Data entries
----

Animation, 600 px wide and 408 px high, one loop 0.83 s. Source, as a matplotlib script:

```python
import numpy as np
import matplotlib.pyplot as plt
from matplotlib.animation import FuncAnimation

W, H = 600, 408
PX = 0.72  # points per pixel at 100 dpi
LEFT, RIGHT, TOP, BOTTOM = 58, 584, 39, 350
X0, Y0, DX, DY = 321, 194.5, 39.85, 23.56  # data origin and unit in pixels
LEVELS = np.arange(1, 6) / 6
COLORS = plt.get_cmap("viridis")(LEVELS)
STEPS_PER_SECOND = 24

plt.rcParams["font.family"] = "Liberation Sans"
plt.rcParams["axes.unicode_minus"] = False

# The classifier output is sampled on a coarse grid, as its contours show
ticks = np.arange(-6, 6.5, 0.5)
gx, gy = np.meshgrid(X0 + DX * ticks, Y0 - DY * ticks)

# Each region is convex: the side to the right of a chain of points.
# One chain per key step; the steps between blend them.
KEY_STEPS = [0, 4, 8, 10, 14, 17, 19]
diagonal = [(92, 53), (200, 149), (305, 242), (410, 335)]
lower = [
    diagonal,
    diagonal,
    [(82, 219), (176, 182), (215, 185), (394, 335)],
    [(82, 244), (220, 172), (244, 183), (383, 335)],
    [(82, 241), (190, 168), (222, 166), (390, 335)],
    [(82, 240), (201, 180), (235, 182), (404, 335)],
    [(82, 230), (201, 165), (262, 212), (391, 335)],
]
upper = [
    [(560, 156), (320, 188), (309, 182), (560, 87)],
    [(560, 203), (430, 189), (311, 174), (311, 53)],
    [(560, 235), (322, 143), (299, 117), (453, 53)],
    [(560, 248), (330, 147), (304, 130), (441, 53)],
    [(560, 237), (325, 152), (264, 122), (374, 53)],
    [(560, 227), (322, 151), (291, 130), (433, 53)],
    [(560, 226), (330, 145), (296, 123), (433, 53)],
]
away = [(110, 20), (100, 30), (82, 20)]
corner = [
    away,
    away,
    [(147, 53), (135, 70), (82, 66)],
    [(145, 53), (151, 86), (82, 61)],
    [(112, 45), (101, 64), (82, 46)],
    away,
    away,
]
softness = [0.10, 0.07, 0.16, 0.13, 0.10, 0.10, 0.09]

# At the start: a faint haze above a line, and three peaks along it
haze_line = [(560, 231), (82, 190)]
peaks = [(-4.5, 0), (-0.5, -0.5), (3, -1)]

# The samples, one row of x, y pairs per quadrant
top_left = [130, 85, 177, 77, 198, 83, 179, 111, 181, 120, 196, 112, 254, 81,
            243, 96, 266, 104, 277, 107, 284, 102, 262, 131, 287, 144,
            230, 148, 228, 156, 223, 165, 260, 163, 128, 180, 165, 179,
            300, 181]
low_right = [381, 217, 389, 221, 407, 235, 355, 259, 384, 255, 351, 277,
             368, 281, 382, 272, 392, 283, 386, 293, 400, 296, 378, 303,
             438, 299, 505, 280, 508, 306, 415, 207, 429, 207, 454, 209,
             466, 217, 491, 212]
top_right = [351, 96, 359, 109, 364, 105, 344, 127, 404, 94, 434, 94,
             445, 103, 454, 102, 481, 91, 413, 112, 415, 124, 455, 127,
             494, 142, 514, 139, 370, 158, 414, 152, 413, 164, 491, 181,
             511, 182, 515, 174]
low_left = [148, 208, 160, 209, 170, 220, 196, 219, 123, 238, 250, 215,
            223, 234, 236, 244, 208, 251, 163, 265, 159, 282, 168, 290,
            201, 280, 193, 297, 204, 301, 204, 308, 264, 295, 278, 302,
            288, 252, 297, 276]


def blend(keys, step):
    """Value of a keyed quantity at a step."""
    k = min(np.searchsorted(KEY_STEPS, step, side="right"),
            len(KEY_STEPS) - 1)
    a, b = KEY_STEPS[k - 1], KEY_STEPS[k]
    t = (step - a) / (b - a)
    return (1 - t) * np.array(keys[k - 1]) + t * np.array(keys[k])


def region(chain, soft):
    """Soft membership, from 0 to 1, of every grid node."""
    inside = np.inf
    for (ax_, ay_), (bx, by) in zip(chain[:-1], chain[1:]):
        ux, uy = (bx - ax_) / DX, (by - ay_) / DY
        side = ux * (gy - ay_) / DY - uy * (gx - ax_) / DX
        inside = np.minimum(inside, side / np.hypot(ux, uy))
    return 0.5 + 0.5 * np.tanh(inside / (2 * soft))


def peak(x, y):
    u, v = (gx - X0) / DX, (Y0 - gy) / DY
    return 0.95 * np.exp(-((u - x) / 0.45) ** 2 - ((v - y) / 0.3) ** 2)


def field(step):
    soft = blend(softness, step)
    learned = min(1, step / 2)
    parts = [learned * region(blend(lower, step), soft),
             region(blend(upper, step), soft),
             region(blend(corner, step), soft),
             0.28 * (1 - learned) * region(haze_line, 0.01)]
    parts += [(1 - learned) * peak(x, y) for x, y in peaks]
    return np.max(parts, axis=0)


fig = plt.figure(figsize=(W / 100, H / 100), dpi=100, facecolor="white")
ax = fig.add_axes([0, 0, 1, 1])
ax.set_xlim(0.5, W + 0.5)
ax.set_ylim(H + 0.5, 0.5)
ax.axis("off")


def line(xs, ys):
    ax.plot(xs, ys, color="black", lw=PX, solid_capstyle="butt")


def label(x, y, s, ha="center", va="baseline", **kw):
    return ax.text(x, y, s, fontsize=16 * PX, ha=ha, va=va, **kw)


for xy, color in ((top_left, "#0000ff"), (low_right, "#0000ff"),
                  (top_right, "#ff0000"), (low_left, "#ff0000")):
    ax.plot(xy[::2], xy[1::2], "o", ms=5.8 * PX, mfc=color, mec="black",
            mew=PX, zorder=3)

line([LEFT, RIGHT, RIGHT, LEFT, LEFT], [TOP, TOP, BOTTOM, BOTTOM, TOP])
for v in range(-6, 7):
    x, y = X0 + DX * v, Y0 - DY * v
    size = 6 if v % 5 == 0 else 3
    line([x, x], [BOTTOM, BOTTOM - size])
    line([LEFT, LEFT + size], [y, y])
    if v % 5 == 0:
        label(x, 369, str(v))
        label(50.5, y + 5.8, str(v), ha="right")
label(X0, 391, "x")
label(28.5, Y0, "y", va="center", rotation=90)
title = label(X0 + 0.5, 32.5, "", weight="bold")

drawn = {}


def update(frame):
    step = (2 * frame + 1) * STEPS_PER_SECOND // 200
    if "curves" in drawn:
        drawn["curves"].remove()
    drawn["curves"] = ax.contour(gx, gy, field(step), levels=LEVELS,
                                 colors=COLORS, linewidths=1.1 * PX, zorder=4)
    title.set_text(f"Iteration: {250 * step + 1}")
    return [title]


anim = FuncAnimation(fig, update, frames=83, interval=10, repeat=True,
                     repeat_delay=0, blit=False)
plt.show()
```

----

**The problem:**
Go through the entries and filter for lines holding the word "title"; copy each match.

**Solved exercise:**
title = label(X0 + 0.5, 32.5, "", weight="bold")
    title.set_text(f"Iteration: {250 * step + 1}")
    return [title]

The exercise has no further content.